Entries shown below:

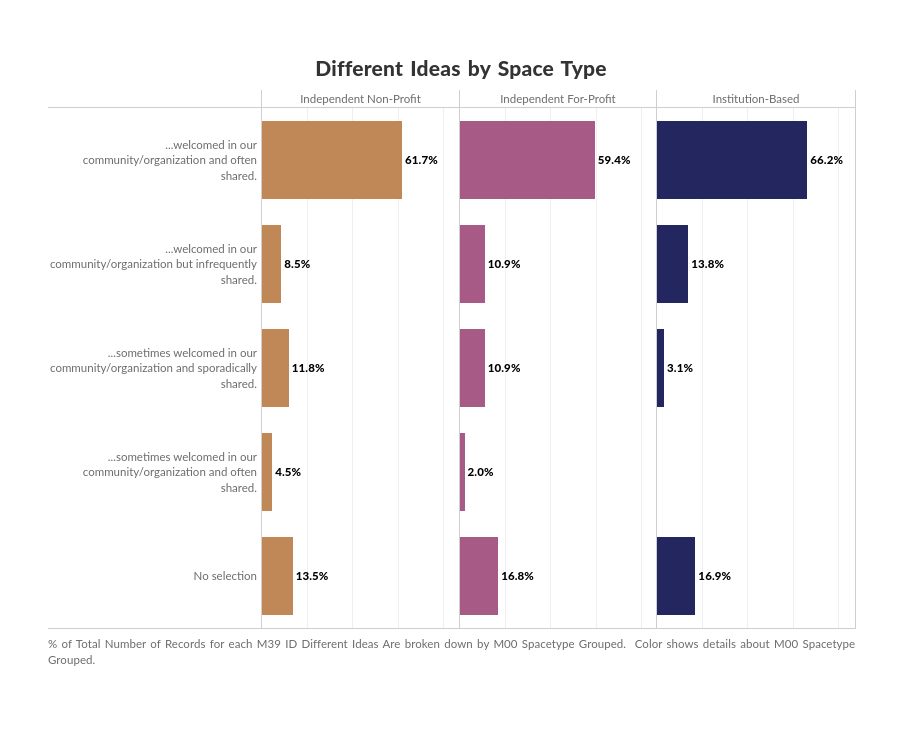
<!DOCTYPE html>
<html lang="en">
<head>
<meta charset="utf-8">
<title>Different Ideas by Space Type</title>
<style>
  :root {
    --paper: #ffffff;
    --title: #333333;
    --label: #6b6b6b;
    --value: #000000;
    --rule: #cfcfcf;
    --grid: #efefef;
    --non-profit: #c18857;
    --for-profit: #a85a87;
    --institution: #24265f;
  }
  * { box-sizing: border-box; margin: 0; }
  body {
    width: 923px;
    height: 734px;
    padding: 53px 67px 0 48px;
    overflow: hidden;
    background: var(--paper);
    color: var(--label);
    font: 400 11.5px/15.5px Lato, "Open Sans", sans-serif;
  }
  h1 {
    height: 37px;
    padding-left: 18px;
    color: var(--title);
    font-size: 21px;
    font-weight: 800;
    line-height: 29px;
    letter-spacing: .2px;
    word-spacing: 2px;
    text-align: center;
    white-space: nowrap;
  }
  .chart {
    display: grid;
    grid-template-columns: 213px 198px 197px 200px;
    height: 539px;
    border-bottom: 1px solid var(--rule);
  }
  .labels, .panel {
    display: grid;
    grid-template-rows: 18px repeat(5, 104px);
  }
  .labels { text-align: right; white-space: nowrap; }
  .labels p { display: flex; align-items: center; justify-content: flex-end; padding-right: 4px; }
  .heading {
    border-bottom: 1px solid var(--rule);
    background: var(--paper);
    font-size: 11.5px;
    font-weight: 400;
    line-height: 17px;
    text-align: center;
    white-space: nowrap;
  }
  .panel {
    border-left: 1px solid var(--rule);
    background: repeating-linear-gradient(90deg, transparent 0 44.6px, var(--grid) 44.6px 45.6px);
  }
  .panel:last-child { border-right: 1px solid var(--rule); }
  .row { display: flex; align-items: center; gap: 3px; }
  .bar { width: calc(var(--share) * 2.27px); height: 78px; background: var(--series); }
  .value {
    color: var(--value);
    font-size: 11.5px;
    font-weight: 800;
    letter-spacing: .1px;
  }
  .non-profit { --series: var(--non-profit); }
  .for-profit { --series: var(--for-profit); }
  .institution { --series: var(--institution); }
  .note {
    padding-top: 7px;
    word-spacing: 1.3px;
    letter-spacing: .05px;
    white-space: nowrap;
  }
</style>
</head>
<body>
  <h1>Different Ideas by Space Type</h1>
  <main class="chart">
    <section class="labels">
      <div class="heading"></div>
      <p>...welcomed in our<br>community/organization and often<br>shared.</p>
      <p>...welcomed in our<br>community/organization but infrequently<br>shared.</p>
      <p>...sometimes welcomed in our<br>community/organization and sporadically<br>shared.</p>
      <p>...sometimes welcomed in our<br>community/organization and often<br>shared.</p>
      <p>No selection</p>
    </section>
    <section class="panel non-profit">
      <h2 class="heading">Independent Non-Profit</h2>
      <div class="row"><span class="bar" style="--share:61.7"></span><span class="value">61.7%</span></div>
      <div class="row"><span class="bar" style="--share:8.5"></span><span class="value">8.5%</span></div>
      <div class="row"><span class="bar" style="--share:11.8"></span><span class="value">11.8%</span></div>
      <div class="row"><span class="bar" style="--share:4.5"></span><span class="value">4.5%</span></div>
      <div class="row"><span class="bar" style="--share:13.5"></span><span class="value">13.5%</span></div>
    </section>
    <section class="panel for-profit">
      <h2 class="heading">Independent For-Profit</h2>
      <div class="row"><span class="bar" style="--share:59.4"></span><span class="value">59.4%</span></div>
      <div class="row"><span class="bar" style="--share:10.9"></span><span class="value">10.9%</span></div>
      <div class="row"><span class="bar" style="--share:10.9"></span><span class="value">10.9%</span></div>
      <div class="row"><span class="bar" style="--share:2"></span><span class="value">2.0%</span></div>
      <div class="row"><span class="bar" style="--share:16.8"></span><span class="value">16.8%</span></div>
    </section>
    <section class="panel institution">
      <h2 class="heading">Institution-Based</h2>
      <div class="row"><span class="bar" style="--share:66.2"></span><span class="value">66.2%</span></div>
      <div class="row"><span class="bar" style="--share:13.8"></span><span class="value">13.8%</span></div>
      <div class="row"><span class="bar" style="--share:3.1"></span><span class="value">3.1%</span></div>
      <div class="row"></div>
      <div class="row"><span class="bar" style="--share:16.9"></span><span class="value">16.9%</span></div>
    </section>
  </main>
  <p class="note">% of Total Number of Records for each M39 ID Different Ideas Are broken down by M00 Spacetype Grouped.&nbsp; Color shows details about M00 Spacetype<br>Grouped.</p>
</body>
</html>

End of Entries shown.

#### [What you should do]
Taking each record in turn, retype it exactly and drop any picture.

#### [Solved problem]
<!DOCTYPE html>
<html lang="en">
<head>
<meta charset="utf-8">
<title>Different Ideas by Space Type</title>
<style>
  :root {
    --paper: #ffffff;
    --title: #333333;
    --label: #6b6b6b;
    --value: #000000;
    --rule: #cfcfcf;
    --grid: #efefef;
    --non-profit: #c18857;
    --for-profit: #a85a87;
    --institution: #24265f;
  }
  * { box-sizing: border-box; margin: 0; }
  body {
    width: 923px;
    height: 734px;
    padding: 53px 67px 0 48px;
    overflow: hidden;
    background: var(--paper);
    color: var(--label);
    font: 400 11.5px/15.5px Lato, "Open Sans", sans-serif;
  }
  h1 {
    height: 37px;
    padding-left: 18px;
    color: var(--title);
    font-size: 21px;
    font-weight: 800;
    line-height: 29px;
    letter-spacing: .2px;
    word-spacing: 2px;
    text-align: center;
    white-space: nowrap;
  }
  .chart {
    display: grid;
    grid-template-columns: 213px 198px 197px 200px;
    height: 539px;
    border-bottom: 1px solid var(--rule);
  }
  .labels, .panel {
    display: grid;
    grid-template-rows: 18px repeat(5, 104px);
  }
  .labels { text-align: right; white-space: nowrap; }
  .labels p { display: flex; align-items: center; justify-content: flex-end; padding-right: 4px; }
  .heading {
    border-bottom: 1px solid var(--rule);
    background: var(--paper);
    font-size: 11.5px;
    font-weight: 400;
    line-height: 17px;
    text-align: center;
    white-space: nowrap;
  }
  .panel {
    border-left: 1px solid var(--rule);
    background: repeating-linear-gradient(90deg, transparent 0 44.6px, var(--grid) 44.6px 45.6px);
  }
  .panel:last-child { border-right: 1px solid var(--rule); }
  .row { display: flex; align-items: center; gap: 3px; }
  .bar { width: calc(var(--share) * 2.27px); height: 78px; background: var(--series); }
  .value {
    color: var(--value);
    font-size: 11.5px;
    font-weight: 800;
    letter-spacing: .1px;
  }
  .non-profit { --series: var(--non-profit); }
  .for-profit { --series: var(--for-profit); }
  .institution { --series: var(--institution); }
  .note {
    padding-top: 7px;
    word-spacing: 1.3px;
    letter-spacing: .05px;
    white-space: nowrap;
  }
</style>
</head>
<body>
  <h1>Different Ideas by Space Type</h1>
  <main class="chart">
    <section class="labels">
      <div class="heading"></div>
      <p>...welcomed in our<br>community/organization and often<br>shared.</p>
      <p>...welcomed in our<br>community/organization but infrequently<br>shared.</p>
      <p>...sometimes welcomed in our<br>community/organization and sporadically<br>shared.</p>
      <p>...sometimes welcomed in our<br>community/organization and often<br>shared.</p>
      <p>No selection</p>
    </section>
    <section class="panel non-profit">
      <h2 class="heading">Independent Non-Profit</h2>
      <div class="row"><span class="bar" style="--share:61.7"></span><span class="value">61.7%</span></div>
      <div class="row"><span class="bar" style="--share:8.5"></span><span class="value">8.5%</span></div>
      <div class="row"><span class="bar" style="--share:11.8"></span><span class="value">11.8%</span></div>
      <div class="row"><span class="bar" style="--share:4.5"></span><span class="value">4.5%</span></div>
      <div class="row"><span class="bar" style="--share:13.5"></span><span class="value">13.5%</span></div>
    </section>
    <section class="panel for-profit">
      <h2 class="heading">Independent For-Profit</h2>
      <div class="row"><span class="bar" style="--share:59.4"></span><span class="value">59.4%</span></div>
      <div class="row"><span class="bar" style="--share:10.9"></span><span class="value">10.9%</span></div>
      <div class="row"><span class="bar" style="--share:10.9"></span><span class="value">10.9%</span></div>
      <div class="row"><span class="bar" style="--share:2"></span><span class="value">2.0%</span></div>
      <div class="row"><span class="bar" style="--share:16.8"></span><span class="value">16.8%</span></div>
    </section>
    <section class="panel institution">
      <h2 class="heading">Institution-Based</h2>
      <div class="row"><span class="bar" style="--share:66.2"></span><span class="value">66.2%</span></div>
      <div class="row"><span class="bar" style="--share:13.8"></span><span class="value">13.8%</span></div>
      <div class="row"><span class="bar" style="--share:3.1"></span><span class="value">3.1%</span></div>
      <div class="row"></div>
      <div class="row"><span class="bar" style="--share:16.9"></span><span class="value">16.9%</span></div>
    </section>
  </main>
  <p class="note">% of Total Number of Records for each M39 ID Different Ideas Are broken down by M00 Spacetype Grouped.&nbsp; Color shows details about M00 Spacetype<br>Grouped.</p>
</body>
</html>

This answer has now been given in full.